Brentford football club helps Muslim charity tackle food poverty
Football fans may be disappointed by the recent spate of match postponements due to the Covid outbreak, but a Muslim charity benefited from Brentford's cancelled match against Manchester United last week.
The Bees donated food and packed lunches from their postponed game to the Open Kitchen in Hounslow - an initiative run by Muslim hands that helps tackle food poverty in West London.
Brentford were due to play United on Tuesday 14 December, but the Premier League cancelled the game because of a Covid outbreak in the United squad.
Much of the food for the fixture was already in the stadium so, instead of seeing it go to waste, Brentford donated the lunches to the Open Kitchen.
Muslim Hands said the donation helped feed over 150 people, including families from low-income households, those experiencing homelessness and refugees who visit the kitchen every day.
"We were overwhelmed by the generosity of Brentford FC to make this donation," said Ehsan Choudhry, the Open Kitchen Manager in Hounslow.
"Not only did the donation help feed our service users but being a well-known professional football club, their position and standing in our community will encourage fans from all generations and walks of life to support vital projects like the Open Kitchen.
"It removes the stigma around people seeking support, encourages conversation and signposts where support can be found."
The Muslim Hands Open Kitchen
Food poverty is growing in the UK, with 1 in 5 people struggling to put food on the table.

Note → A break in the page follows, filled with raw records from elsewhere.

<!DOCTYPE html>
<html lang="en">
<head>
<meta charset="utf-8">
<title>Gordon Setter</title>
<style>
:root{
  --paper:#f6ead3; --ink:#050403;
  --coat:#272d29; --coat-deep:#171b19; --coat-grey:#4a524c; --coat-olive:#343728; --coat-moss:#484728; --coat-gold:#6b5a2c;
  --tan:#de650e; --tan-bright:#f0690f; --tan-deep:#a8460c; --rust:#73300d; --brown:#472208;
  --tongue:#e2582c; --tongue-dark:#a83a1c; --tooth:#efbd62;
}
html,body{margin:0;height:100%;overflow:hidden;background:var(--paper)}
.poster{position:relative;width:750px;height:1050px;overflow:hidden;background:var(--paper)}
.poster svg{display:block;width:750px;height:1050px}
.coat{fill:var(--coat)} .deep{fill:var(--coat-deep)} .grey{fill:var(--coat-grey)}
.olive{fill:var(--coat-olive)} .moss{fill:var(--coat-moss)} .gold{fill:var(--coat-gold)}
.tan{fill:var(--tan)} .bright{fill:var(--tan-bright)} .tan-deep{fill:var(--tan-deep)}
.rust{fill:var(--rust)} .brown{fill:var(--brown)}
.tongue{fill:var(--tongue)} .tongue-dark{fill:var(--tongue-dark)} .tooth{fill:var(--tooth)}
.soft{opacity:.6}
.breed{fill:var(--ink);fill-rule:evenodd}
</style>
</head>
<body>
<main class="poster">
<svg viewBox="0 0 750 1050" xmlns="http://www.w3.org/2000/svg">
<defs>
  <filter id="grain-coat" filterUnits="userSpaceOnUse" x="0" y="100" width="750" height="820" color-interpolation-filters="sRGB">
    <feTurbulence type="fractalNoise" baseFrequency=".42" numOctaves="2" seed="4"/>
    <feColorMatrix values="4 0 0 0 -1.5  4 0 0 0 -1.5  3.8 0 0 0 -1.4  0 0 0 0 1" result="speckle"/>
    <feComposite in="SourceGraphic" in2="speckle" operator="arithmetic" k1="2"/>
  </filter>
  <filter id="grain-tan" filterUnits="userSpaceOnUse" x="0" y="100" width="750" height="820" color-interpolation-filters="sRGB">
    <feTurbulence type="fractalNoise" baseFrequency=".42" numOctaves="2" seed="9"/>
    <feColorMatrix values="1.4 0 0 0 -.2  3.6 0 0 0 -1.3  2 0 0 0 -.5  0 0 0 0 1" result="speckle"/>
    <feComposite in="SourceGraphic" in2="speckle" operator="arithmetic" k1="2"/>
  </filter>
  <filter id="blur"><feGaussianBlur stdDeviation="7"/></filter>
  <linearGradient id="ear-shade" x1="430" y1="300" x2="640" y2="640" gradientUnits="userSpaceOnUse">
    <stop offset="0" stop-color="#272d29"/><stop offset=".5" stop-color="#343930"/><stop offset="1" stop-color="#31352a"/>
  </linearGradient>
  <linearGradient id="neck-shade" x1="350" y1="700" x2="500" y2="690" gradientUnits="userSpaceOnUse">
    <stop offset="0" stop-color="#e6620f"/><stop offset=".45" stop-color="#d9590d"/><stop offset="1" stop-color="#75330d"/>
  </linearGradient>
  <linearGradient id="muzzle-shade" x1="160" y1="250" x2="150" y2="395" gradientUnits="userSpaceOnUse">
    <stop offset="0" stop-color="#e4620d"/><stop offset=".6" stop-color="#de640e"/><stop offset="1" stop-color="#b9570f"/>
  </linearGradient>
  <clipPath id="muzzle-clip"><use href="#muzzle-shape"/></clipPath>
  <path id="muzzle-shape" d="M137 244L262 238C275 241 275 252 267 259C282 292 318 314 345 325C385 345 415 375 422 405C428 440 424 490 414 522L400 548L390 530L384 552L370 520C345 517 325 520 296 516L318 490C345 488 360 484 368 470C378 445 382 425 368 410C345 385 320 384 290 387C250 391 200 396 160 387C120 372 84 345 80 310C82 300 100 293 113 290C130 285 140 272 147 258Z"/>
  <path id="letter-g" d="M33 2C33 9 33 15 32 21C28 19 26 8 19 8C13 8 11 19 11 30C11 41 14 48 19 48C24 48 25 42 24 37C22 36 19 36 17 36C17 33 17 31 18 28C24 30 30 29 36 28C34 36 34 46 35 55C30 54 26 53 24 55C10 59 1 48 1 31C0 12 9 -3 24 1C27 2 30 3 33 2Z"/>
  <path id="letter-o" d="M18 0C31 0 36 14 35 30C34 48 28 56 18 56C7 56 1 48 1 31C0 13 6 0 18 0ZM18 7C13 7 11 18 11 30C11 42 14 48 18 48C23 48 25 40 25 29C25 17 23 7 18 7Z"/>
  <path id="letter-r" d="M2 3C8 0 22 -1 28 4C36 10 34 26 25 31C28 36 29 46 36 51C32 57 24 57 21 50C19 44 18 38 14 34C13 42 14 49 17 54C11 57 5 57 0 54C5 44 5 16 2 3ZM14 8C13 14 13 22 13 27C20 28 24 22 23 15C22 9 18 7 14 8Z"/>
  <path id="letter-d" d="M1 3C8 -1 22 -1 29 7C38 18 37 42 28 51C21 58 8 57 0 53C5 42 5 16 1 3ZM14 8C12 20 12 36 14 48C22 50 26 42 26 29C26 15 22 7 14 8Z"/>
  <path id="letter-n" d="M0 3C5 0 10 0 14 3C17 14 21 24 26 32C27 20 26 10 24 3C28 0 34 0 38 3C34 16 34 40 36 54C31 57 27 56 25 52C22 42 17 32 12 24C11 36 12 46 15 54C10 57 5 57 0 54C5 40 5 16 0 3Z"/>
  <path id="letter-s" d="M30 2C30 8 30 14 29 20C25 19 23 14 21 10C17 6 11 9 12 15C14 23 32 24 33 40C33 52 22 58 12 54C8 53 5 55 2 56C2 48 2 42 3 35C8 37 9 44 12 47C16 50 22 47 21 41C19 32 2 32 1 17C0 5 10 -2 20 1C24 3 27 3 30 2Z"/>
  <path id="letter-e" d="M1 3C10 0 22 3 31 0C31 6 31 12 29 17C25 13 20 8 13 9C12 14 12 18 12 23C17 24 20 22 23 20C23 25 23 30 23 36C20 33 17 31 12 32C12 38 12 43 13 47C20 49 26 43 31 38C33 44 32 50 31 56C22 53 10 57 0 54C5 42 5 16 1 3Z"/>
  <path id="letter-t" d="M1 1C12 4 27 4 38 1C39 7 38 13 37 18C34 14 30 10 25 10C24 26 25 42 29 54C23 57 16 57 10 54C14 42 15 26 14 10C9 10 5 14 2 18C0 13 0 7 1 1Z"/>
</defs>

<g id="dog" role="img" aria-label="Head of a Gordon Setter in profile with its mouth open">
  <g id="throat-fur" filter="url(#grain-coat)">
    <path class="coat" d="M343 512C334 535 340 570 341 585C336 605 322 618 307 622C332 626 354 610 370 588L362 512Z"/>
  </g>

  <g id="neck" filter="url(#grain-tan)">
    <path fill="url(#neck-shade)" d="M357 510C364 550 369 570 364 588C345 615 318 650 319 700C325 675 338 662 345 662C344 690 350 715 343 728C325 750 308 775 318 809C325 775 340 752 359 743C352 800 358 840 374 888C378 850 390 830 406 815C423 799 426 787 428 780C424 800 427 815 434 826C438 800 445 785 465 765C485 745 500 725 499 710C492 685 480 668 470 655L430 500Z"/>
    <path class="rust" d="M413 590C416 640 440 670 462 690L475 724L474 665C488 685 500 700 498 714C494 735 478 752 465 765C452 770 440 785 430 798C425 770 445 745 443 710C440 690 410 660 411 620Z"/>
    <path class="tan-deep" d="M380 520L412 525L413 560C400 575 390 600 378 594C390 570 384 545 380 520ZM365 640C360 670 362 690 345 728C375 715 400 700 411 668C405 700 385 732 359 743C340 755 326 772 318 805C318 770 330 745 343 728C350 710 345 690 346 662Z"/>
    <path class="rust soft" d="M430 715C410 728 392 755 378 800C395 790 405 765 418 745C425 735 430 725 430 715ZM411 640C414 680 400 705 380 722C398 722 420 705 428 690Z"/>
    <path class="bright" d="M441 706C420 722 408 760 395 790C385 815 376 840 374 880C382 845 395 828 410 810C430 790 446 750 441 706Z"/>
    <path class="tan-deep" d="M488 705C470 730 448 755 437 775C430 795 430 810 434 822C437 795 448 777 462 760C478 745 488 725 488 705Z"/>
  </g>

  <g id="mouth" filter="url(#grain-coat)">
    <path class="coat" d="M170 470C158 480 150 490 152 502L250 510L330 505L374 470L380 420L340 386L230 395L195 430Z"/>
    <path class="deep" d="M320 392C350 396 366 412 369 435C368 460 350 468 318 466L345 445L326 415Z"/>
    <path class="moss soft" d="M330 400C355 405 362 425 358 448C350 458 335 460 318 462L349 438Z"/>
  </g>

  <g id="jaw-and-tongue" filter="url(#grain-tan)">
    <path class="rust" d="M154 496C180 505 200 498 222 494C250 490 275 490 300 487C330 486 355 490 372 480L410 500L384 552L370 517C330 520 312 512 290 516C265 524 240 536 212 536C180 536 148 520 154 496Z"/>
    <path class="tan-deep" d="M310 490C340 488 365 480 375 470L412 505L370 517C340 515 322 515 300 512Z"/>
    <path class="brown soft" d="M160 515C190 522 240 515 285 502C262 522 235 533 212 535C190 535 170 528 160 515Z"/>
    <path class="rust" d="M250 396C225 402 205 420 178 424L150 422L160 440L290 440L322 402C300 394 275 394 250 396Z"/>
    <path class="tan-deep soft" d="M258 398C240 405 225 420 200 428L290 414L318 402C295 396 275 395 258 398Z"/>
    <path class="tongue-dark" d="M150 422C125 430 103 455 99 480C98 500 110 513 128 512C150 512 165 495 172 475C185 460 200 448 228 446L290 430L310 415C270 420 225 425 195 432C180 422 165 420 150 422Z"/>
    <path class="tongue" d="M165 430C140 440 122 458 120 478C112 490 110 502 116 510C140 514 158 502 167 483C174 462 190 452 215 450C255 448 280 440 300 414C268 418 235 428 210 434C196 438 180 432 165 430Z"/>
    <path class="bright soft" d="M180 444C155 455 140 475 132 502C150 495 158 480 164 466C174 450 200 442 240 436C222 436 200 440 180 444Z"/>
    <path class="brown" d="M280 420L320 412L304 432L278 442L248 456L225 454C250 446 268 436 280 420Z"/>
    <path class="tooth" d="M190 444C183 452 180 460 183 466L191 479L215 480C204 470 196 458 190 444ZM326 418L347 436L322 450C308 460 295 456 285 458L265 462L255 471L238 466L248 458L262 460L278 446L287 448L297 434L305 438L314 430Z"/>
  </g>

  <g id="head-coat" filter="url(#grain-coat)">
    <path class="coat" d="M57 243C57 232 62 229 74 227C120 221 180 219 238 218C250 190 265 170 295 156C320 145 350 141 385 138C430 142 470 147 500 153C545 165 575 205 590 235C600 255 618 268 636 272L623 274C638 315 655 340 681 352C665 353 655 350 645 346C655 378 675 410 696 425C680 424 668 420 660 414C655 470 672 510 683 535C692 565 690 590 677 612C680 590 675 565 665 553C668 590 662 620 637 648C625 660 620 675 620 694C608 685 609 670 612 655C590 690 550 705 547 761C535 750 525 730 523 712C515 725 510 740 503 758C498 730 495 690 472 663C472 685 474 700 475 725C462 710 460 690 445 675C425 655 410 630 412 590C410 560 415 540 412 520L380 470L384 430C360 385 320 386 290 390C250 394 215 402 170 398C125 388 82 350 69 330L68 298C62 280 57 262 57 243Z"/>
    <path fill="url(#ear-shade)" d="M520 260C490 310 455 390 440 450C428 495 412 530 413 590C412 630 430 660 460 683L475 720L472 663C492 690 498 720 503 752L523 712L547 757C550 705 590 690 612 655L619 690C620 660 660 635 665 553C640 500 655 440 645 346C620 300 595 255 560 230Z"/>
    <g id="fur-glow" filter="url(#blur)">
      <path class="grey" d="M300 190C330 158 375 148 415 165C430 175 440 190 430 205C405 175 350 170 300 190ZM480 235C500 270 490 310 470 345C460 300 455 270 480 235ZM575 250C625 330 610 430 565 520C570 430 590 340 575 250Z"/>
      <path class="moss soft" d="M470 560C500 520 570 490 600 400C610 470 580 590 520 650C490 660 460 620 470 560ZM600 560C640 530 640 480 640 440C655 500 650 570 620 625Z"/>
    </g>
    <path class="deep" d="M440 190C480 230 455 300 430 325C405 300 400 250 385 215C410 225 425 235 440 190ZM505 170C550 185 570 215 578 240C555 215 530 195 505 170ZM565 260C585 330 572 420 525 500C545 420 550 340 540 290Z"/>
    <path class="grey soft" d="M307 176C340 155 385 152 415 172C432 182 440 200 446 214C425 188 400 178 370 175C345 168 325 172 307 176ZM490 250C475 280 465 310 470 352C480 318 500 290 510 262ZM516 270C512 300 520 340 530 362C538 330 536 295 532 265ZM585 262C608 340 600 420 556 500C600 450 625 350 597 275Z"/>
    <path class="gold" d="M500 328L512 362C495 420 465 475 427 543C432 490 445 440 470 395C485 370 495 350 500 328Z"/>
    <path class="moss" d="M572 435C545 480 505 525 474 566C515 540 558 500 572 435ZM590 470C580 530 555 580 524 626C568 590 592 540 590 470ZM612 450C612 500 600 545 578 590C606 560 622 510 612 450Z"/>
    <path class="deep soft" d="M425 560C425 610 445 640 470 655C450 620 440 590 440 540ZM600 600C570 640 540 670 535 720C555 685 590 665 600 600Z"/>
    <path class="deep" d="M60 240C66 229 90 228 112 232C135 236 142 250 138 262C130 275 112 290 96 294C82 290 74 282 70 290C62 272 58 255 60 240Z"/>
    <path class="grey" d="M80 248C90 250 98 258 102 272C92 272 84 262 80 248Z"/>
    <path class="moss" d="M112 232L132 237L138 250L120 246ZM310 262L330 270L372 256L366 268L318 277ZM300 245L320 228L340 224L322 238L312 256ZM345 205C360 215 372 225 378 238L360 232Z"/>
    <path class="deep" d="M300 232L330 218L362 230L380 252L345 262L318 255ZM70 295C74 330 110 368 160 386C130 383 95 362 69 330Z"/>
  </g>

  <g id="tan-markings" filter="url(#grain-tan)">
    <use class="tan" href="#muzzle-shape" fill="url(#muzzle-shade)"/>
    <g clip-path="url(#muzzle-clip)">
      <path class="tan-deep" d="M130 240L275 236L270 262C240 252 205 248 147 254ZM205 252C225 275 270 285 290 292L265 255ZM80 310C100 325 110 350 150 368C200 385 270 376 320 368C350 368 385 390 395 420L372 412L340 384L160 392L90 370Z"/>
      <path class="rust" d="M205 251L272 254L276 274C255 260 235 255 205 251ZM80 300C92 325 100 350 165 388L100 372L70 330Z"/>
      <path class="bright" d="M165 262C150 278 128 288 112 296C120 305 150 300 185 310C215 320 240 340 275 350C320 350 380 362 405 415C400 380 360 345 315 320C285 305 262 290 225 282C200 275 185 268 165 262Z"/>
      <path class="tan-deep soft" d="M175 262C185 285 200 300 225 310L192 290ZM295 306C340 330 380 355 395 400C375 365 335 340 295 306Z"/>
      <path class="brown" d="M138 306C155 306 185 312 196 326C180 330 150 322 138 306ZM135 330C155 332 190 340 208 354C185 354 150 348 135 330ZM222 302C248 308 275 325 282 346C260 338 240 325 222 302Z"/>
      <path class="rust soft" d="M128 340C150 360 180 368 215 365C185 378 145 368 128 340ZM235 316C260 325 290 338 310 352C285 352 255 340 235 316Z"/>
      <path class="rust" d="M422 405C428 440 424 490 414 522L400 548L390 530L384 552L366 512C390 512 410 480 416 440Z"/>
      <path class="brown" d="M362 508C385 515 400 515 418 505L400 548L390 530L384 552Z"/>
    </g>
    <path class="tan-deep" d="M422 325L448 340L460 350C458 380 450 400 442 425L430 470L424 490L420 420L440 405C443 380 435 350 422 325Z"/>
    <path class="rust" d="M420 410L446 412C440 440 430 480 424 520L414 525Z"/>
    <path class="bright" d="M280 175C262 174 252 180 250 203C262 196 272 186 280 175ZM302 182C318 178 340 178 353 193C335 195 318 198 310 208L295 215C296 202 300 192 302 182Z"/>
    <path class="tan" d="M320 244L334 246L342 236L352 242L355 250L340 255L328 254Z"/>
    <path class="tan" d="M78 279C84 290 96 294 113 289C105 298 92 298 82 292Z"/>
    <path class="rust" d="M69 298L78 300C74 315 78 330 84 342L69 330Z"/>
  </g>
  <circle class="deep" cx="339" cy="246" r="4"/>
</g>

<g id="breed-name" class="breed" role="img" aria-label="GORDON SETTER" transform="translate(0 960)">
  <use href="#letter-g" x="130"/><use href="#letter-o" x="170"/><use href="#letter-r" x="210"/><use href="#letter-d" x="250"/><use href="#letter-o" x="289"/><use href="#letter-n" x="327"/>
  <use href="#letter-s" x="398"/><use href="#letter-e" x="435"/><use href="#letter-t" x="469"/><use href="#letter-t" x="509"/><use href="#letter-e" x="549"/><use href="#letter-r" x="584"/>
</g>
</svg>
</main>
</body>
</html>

It was one of the reasons why Muslim Hands opened its kitchen in December 2018.
The Open Kitchen has served over 200,000 hot meals to rough sleepers, low-income families and needy children in Hounslow.
Run by locals, it welcomes everyone and provides food to take away every day, including bank holidays.
"The Open Kitchen is a testament to our Islamic faith, where we are reminded of the teachings of the Prophet Muhammad (PBUH), that he is not a believer whose stomach is filled while his neighbour goes hungry," said Ehsan.
"We have seen the Muslim community across the UK really step up during the pandemic, whether it is through volunteering or donating to important causes like the Open Kitchen, that support people from all walks of life regardless of faith and background.
"We are proud of the legacy that we have planted in the heart of Hounslow, which we owe to our dedicated and hardworking volunteers and supporters like Brentford FC."
Tackling food poverty in the community
Muslim Hands said it wants to build a partnership with Brentford Football Club to help more people and raise awareness of food poverty in the UK.
Jon Varney, Brentford FC Chief Executive, said the postponement of their game with Manchester United was disappointing.
"But there is always a way to turn bad news into good by being able to work with our friends at the Muslim Hands UK Open Kitchen in Hounslow," he added.
"We had a lot of food that would have gone to waste and it has now found a good home.
“Muslim Hands UK do great work tackling food poverty in the local area and we were very pleased we could help. We consider ourselves a very important part of the community in our part of London and this is just one way we can assist.”
If you want to support the Open Kitchen through donations or by volunteering visit muslimhands.org.uk